Interview concerning the Raymon Caissie case: man arrested for murder after serving 22 year sentence. The interview included discussion of dangerous offender and s. 810.2 applications and how mandatory minimum sentence provisions can divert resources that could otherwise be used to manage high risk offenders.
A review of the proposed law school at Trinity Western University, prepared for the Province of BC by a panel of academic experts. It expresses serious concern with respect to the discriminatory practices of the university. Report obtained by the the Province newspaper pursuant to FOI legislation.
Letter from Michael Mulligan to the profession, July 16, 2014:

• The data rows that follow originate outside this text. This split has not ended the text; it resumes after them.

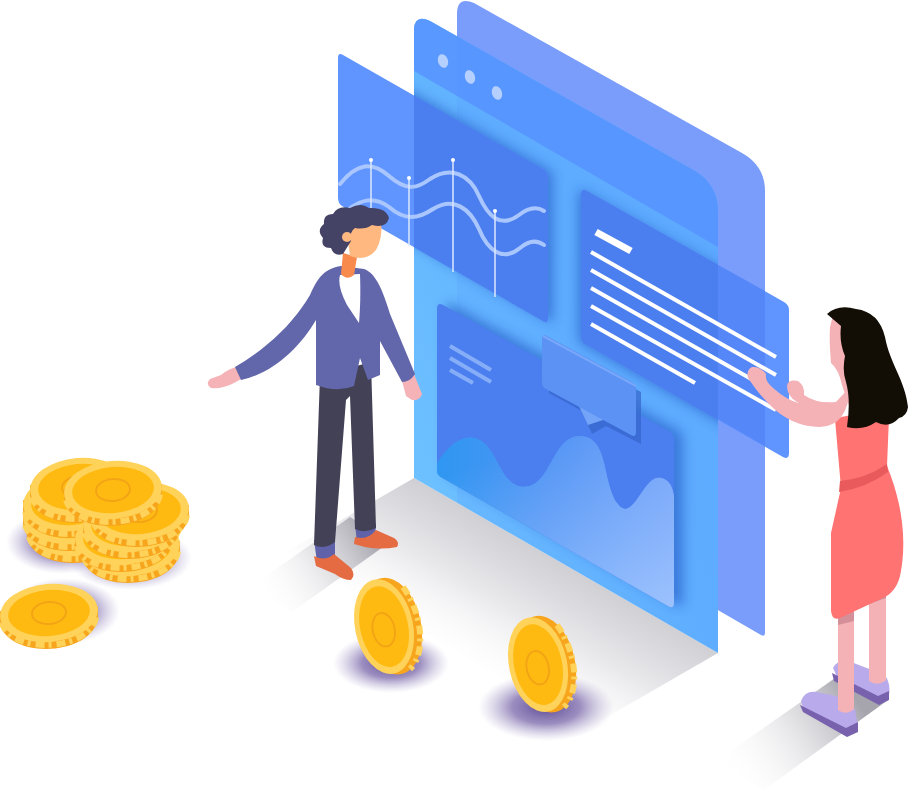
<!DOCTYPE html>
<html lang="en">
<head>
<meta charset="utf-8">
<title>Isometric dashboard with coins</title>
<style>
:root{
  --back:#7a9dfb; --header:#5998ff; --card:#4b7eee; --card-out:#6094ff; --bubble:#5b92f4;
  --navy:#454365; --trousers:#434156; --jacket:#6266aa; --skin-man:#ffb980; --neck:#f98a4e; --hand:#f5b3b8;
  --shoe:#e56b42; --sock:#5f62a8; --dress:#ff7373; --belt:#e85a5c; --hair:#120d05; --skin:#f4b2b6;
  --slipper:#b9aaeb; --sole:#7862ae; --gold:#ffba12; --rim:#ffd25a; --edge:#f7a51c; --groove:#f3a414; --line:#fff;
}
html,body{margin:0;width:908px;height:796px;overflow:hidden;background:#fff}
svg{display:block}
.back{fill:var(--back)} .header{fill:var(--header)} .card{fill:var(--card)} .card-out{fill:var(--card-out)}
.wave{fill:none;stroke:#a9c6ff;stroke-width:4;stroke-linecap:round}
.marker{stroke:#dce8ff;stroke-width:1.5}
.rule{stroke:var(--line);stroke-width:4;fill:none}
.navy{fill:var(--navy)} .trousers{fill:var(--trousers)} .jacket{fill:var(--jacket)} .shoe{fill:var(--shoe)} .sock{fill:var(--sock)}
.hand{fill:var(--hand)} .skin{fill:var(--skin)} .dress{fill:var(--dress)} .hair{fill:var(--hair)}
.slipper{fill:var(--slipper)} .sole{fill:var(--sole)}
.gold{fill:var(--gold)} .rim{fill:var(--rim)} .edge{fill:var(--edge)} .groove{fill:none;stroke:var(--groove);stroke-width:2}
.ridges{fill:none;stroke:var(--rim);stroke-width:6;stroke-dasharray:9 4 3 5}
</style>
</head>
<body>
<svg width="908" height="796" viewBox="0 0 908 796" role="img" aria-label="Man and woman beside a large isometric dashboard, with gold coins on the floor">
  <defs>
    <linearGradient id="screen-fill" x1="0" y1="1" x2="1" y2="0">
      <stop offset="0" stop-color="#72c6ff"/><stop offset=".5" stop-color="#62b3ff"/><stop offset="1" stop-color="#5fabff"/>
    </linearGradient>
    <linearGradient id="floor-shade" gradientUnits="userSpaceOnUse" x1="566" y1="565" x2="494" y2="692">
      <stop offset="0" stop-color="#cfcfd4"/><stop offset=".45" stop-color="#e9e9ec"/><stop offset="1" stop-color="#fff" stop-opacity="0"/>
    </linearGradient>
    <linearGradient id="man-shade" gradientUnits="userSpaceOnUse" x1="370" y1="535" x2="262" y2="600">
      <stop offset="0" stop-color="#aaa9b2"/><stop offset="1" stop-color="#fff" stop-opacity="0"/>
    </linearGradient>
    <linearGradient id="woman-shade" gradientUnits="userSpaceOnUse" x1="850" y1="690" x2="725" y2="772">
      <stop offset="0" stop-color="#a6a5ae"/><stop offset="1" stop-color="#fff" stop-opacity="0"/>
    </linearGradient>
    <linearGradient id="area-left" x1="0" y1="0" x2="1" y2="0">
      <stop offset="0" stop-color="#2f97f1"/><stop offset=".45" stop-color="#4f93f4"/><stop offset="1" stop-color="#6d9df8"/>
    </linearGradient>
    <linearGradient id="area-glow" x1=".45" y1="0" x2="1" y2="1">
      <stop offset="0" stop-color="#9cc4ff" stop-opacity="0"/><stop offset="1" stop-color="#a9ccff" stop-opacity=".85"/>
    </linearGradient>
    <radialGradient id="coin-shade">
      <stop offset="0" stop-color="#5f4a97"/><stop offset=".5" stop-color="#7a68aa" stop-opacity=".75"/><stop offset="1" stop-color="#b3a8d0" stop-opacity="0"/>
    </radialGradient>
    <filter id="soft" x="-20%" y="-20%" width="140%" height="140%"><feGaussianBlur stdDeviation="6"/></filter>
    <path id="screen-shape" d="M414 29Q415 14 430 21L695 171Q718 185 718 211V653L414 478Z"/>
    <clipPath id="screen-clip"><use href="#screen-shape"/></clipPath>
    <path id="chart-shape" d="M338 58Q338 52 343 55L543 169Q548 172 548 178V318Q548 324 543 321L342 206Q338 203 338 198Z"/>
    <path id="text-shape" d="M581 195Q581 188 587 191L784 302Q789 305 789 310V453Q789 460 783 457L585 344Q581 342 581 336Z"/>
    <path id="area-shape" d="M437 309Q437 302 443 305L669 431Q674 434 674 440V602Q674 610 668 606L441 477Q437 475 437 470Z"/>
    <clipPath id="area-clip"><use href="#area-shape"/></clipPath>
    <g id="flat-coin">
      <path class="edge" d="M-49 -2V8C-46 47 46 45 49 3V-6Z"/>
      <path class="ridges" d="M-47 10C-38 42 42 38 47 4"/>
      <ellipse class="rim" rx="49" ry="29" transform="rotate(-5)"/>
      <ellipse class="gold" rx="41" ry="23" transform="rotate(-5)"/>
      <ellipse class="groove" rx="17" ry="11" transform="rotate(-5)"/>
    </g>
    <g id="standing-coin">
      <ellipse class="edge" cx="4" cy="1" rx="30" ry="49" transform="rotate(-12)"/>
      <path class="ridges" d="M16 -39C36 -12 39 28 23 43"/>
      <ellipse class="rim" cx="-3" rx="29" ry="48" transform="rotate(-12)"/>
      <ellipse class="gold" cx="-3" rx="24" ry="41" transform="rotate(-12)"/>
      <ellipse class="groove" cx="-4" cy="3" rx="11" ry="17" transform="rotate(-12)"/>
    </g>
  </defs>

  <g id="floor">
    <polygon points="414,478 718,653 588,728 286,552" fill="url(#floor-shade)"/>
    <polygon points="350,517 390,542 292,612 246,590" fill="url(#man-shade)"/>
    <polygon points="838,676 888,700 764,790 712,764" fill="url(#woman-shade)"/>
  </g>

  <g id="browser-window">
    <path class="back" d="M457 14Q457 -4 474 3L742 153Q765 166 765 191V633Q765 637 761 635L457 459Z"/>
    <use href="#screen-shape" fill="url(#screen-fill)"/>
    <g clip-path="url(#screen-clip)">
      <polygon class="header" points="414,0 718,150 718,247 414,71"/>
      <polygon points="457,0 718,0 718,653 457,503" fill="#4f86ff" opacity=".12"/>
      <g filter="url(#soft)" fill="#285fc8" opacity=".65">
        <use href="#chart-shape" x="5"/><use href="#text-shape" x="-3"/><use href="#area-shape" x="9" y="-1"/>
      </g>
    </g>
    <g fill="#b5d0ff">
      <ellipse cx="443" cy="61" rx="5" ry="7" transform="rotate(-18 443 61)"/>
      <ellipse cx="470" cy="77" rx="5" ry="7" transform="rotate(-18 470 77)"/>
      <ellipse cx="497" cy="93" rx="5" ry="7" transform="rotate(-18 497 93)"/>
    </g>
  </g>

  <g id="line-chart-card">
    <use href="#chart-shape" class="card-out"/>
    <use href="#chart-shape" class="card" clip-path="url(#screen-clip)"/>
    <path class="wave" d="M340 184C357 163 372 161 389 176C407 192 418 188 430 179C451 165 470 175 479 196C488 216 500 229 519 215Q533 204 544 211"/>
    <path class="wave" d="M340 218C357 198 374 196 389 207C405 221 418 219 433 209C454 196 470 209 479 229C488 251 503 262 520 248Q533 237 544 245"/>
    <g class="marker">
      <line x1="371" y1="160" x2="371" y2="222"/><line x1="409" y1="178" x2="409" y2="246"/>
      <line x1="453" y1="160" x2="453" y2="272"/><line x1="495" y1="211" x2="495" y2="297"/>
    </g>
    <g fill="#fff"><circle cx="371" cy="160" r="2"/><circle cx="409" cy="178" r="2"/><circle cx="453" cy="160" r="2"/><circle cx="495" cy="211" r="2"/></g>
  </g>

  <g id="text-card">
    <use href="#text-shape" class="card-out"/>
    <polygon points="718,265 765,291 765,446 718,419" fill="#5687f8"/>
    <use href="#text-shape" class="card" clip-path="url(#screen-clip)"/>
    <path class="rule" stroke-width="7" style="stroke-width:7" d="M596 232L631 251"/>
    <path class="rule" d="M591 252L776 357M591 270L776 375M591 288L776 393M591 306L776 410M591 324L695 383"/>
  </g>

  <g id="area-chart-card">
    <use href="#area-shape" class="card"/>
    <g clip-path="url(#area-clip)">
      <path id="area-wave" d="M437 464C448 444 468 429 484 443C498 455 500 479 518 486C551 494 550 436 580 436C609 437 602 481 617 503C633 526 643 474 661 478Q672 480 674 497V620H437Z" fill="url(#area-left)"/>
      <use href="#area-wave" style="fill:url(#area-glow)"/>
      <path d="M437 464C448 444 468 429 484 443C498 455 500 479 518 486C551 494 550 436 580 436C609 437 602 481 617 503C633 526 643 474 661 478Q672 480 674 497V620H437Z" fill="url(#area-glow)"/>
    </g>
    <path d="M450 346L491 370M450 358L491 382M450 370L473 383" stroke="#86aef8" stroke-width="4"/>
  </g>

  <g id="speech-bubble">
    <path d="M549 342L641 392V444L606 426L592 434L582 411L549 393Z" fill="#3564c9" opacity=".7"/>
    <path d="M578 404L588 425L606 419Z" fill="#73a4f8"/>
    <path d="M542 339Q542 333 547 336L632 382Q636 384 636 389V432Q636 438 631 435L546 389Q542 387 542 383Z" fill="var(--bubble)"/>
    <path d="M543 336L636 386" stroke="#78a7fa" stroke-width="2"/>
  </g>

  <g id="man">
    <path class="sock" d="M314 540H335V558L317 562ZM355 524H376L375 540L357 543Z"/>
    <path class="shoe" d="M314 556Q325 562 334 554L351 568Q356 575 351 580Q343 580 335 574L316 566ZM355 537Q367 541 376 530L394 538Q400 542 397 547Q381 550 365 547L354 544Z"/>
    <path class="trousers" d="M320 376L371 362L376 528Q365 534 355 529L350 396L346 400L335 542Q325 550 314 545Z"/>
    <path class="hand" d="M241 366Q229 368 221 375L210 379Q205 384 211 388Q222 389 232 384L245 377ZM402 381L414 374L422 394Q420 401 412 400L406 396Z"/>
    <path class="jacket" d="M341 266C324 269 318 277 310 295C291 327 264 350 235 367L241 380C274 373 300 347 316 320V385Q337 393 354 386L360 358L368 380L380 375V341L402 382Q410 382 415 374L390 314C383 291 376 273 364 269Z"/>
    <path d="M340 275Q337 286 347 305L359 323Q361 300 360 274Z" fill="#fff"/>
    <path d="M343 253L357 257L354 275Q347 281 341 274Z" fill="var(--neck)"/>
    <path d="M346 225Q353 216 381 221Q383 238 376 250Q366 262 350 256Z" fill="var(--skin-man)"/>
    <path class="navy" d="M333 214Q338 205 350 208Q361 202 369 208Q386 207 389 218Q386 229 372 225Q365 230 355 228Q349 232 351 241L343 254Q334 257 331 248Q320 248 323 238Q316 230 324 224Q323 214 333 214Z"/>
    <circle cx="347" cy="237" r="5" fill="var(--skin-man)"/>
  </g>

  <g id="woman">
    <path class="slipper" d="M833 668Q839 657 851 662L885 675Q891 684 889 696L879 700L838 679Z"/>
    <path class="sole" d="M832 673L878 696L889 691V700L879 705L834 681Z"/>
    <path class="skin" d="M869 588H886V680Q878 687 869 681Z"/>
    <path class="slipper" d="M801 701Q805 690 817 692L836 696L855 709L858 728L847 732L804 710Z"/>
    <path class="sole" d="M800 705L846 728L858 722V732L847 737L803 712Z"/>
    <path class="skin" d="M838 606H854V709Q846 716 838 710Z"/>
    <path d="M838 609L854 604V621L838 625ZM869 594L886 588V598L869 604Z" fill="#d48f98"/>
    <path class="skin" d="M787 386Q788 379 798 381Q805 386 804 395Q817 404 836 402L842 415Q815 417 797 402Q787 396 787 386Z"/>
    <path class="dress" d="M835 419Q862 410 889 417L887 466C901 500 907 536 901 571Q898 590 885 597L840 618Q832 621 831 611V533L841 488Z"/>
    <path d="M840 481Q865 479 887 464L888 472Q866 488 839 492Z" fill="var(--belt)"/>
    <path class="skin" d="M830 327Q829 340 831 363Q839 370 842 385L851 412L870 405L856 317L834 311Z"/>
    <path class="skin" d="M850 387Q848 426 820 427C788 427 767 406 748 378Q746 370 752 367Q760 366 766 374Q765 380 770 385C787 403 811 410 834 404Z"/>
    <path class="hair" d="M827 314Q838 304 856 309Q879 312 885 337C890 364 905 380 908 407Q907 416 899 418Q889 429 876 422Q863 431 847 427Q851 400 846 382Q842 371 845 356Q839 342 841 326Z"/>
  </g>

  <g id="coin-shadows" fill="url(#coin-shade)">
    <ellipse cx="62" cy="542" rx="56" ry="32"/><ellipse cx="130" cy="558" rx="62" ry="32"/><ellipse cx="64" cy="611" rx="56" ry="33"/>
    <ellipse cx="391" cy="663" rx="58" ry="30"/><ellipse cx="546" cy="707" rx="68" ry="34"/>
  </g>

  <g id="coin-pile">
    <use href="#flat-coin" x="76" y="527"/>
    <use href="#flat-coin" x="72" y="515"/>
    <use href="#flat-coin" x="72" y="502"/>
    <use href="#flat-coin" x="79" y="487"/>
    <use href="#flat-coin" x="131" y="547"/>
    <use href="#flat-coin" x="124" y="536"/>
    <use href="#flat-coin" x="132" y="523"/>
    <use href="#flat-coin" x="140" y="511"/>
    <use href="#flat-coin" x="113" y="490"/>
  </g>
  <use id="loose-coin" href="#flat-coin" x="49" y="613"/>
  <use id="standing-coin-left" href="#standing-coin" x="387" y="626"/>
  <use id="standing-coin-right" href="#standing-coin" x="541" y="664"/>
</svg>
</body>
</html>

Police generally need a warrant, echoing decision rendered in B.C.
WASHINGTON — In a strong defence of digital age privacy, a unanimous U.S. Supreme Court ruled Wednesday that police may not generally search the cellphones of people they arrest without first getting search warrants.
In our time, we are just coming out of a long dark history of wrongful discrimination on the basis of sexual orientation.
Some relief has come in our time, but we are not yet done rectifying this terrible injustice.
Victoria provincial court judges are quietly doing an end run around the Harper government’s new mandatory surcharge to fund victim services.
A new law that took effect in late October does not allow judges to waive the victim fine surcharge of 30 per cent of a fine or a flat fee of $100 or $200. It is imposed on offenders at the time of sentencing.
When Whitney Rae Furber attends her preliminary hearing in Victoria provincial court this week, she’ll stay at the West Shore RCMP detachment where she’ll be able to have a shower.
Victoria police have refused to house Furber, who is charged with the attempted murder of a bouncer at the Strathcona Hotel, saying its cell block is inadequate and unsuitable for anyone staying longer than 24 hours.
British Columbia’s attorney general should take steps to minimize the costs of federally mandated minimum sentences in the province.
The federal government is responsible for passing criminal law, including the setting of penalties for particular offences. The provinces are responsible for the administration of justice, which includes the prosecution of criminal offences.
Legal-aid lawyers across B.C. are threatening to adjourn hundreds of criminal trials if they can’t reach a funding agreement with government.
The lawyers plan to adjourn six weeks of criminal cases, from shoplifting to murders, in courtrooms across the province from Oct. 7 to 10, if the Legal Services Society of B.C. can’t reach a deal with the Attorney General.
MTP Law Defence Lawyers
Victoria, BC V8W 1C6
Toll Free: 1-800-664-2785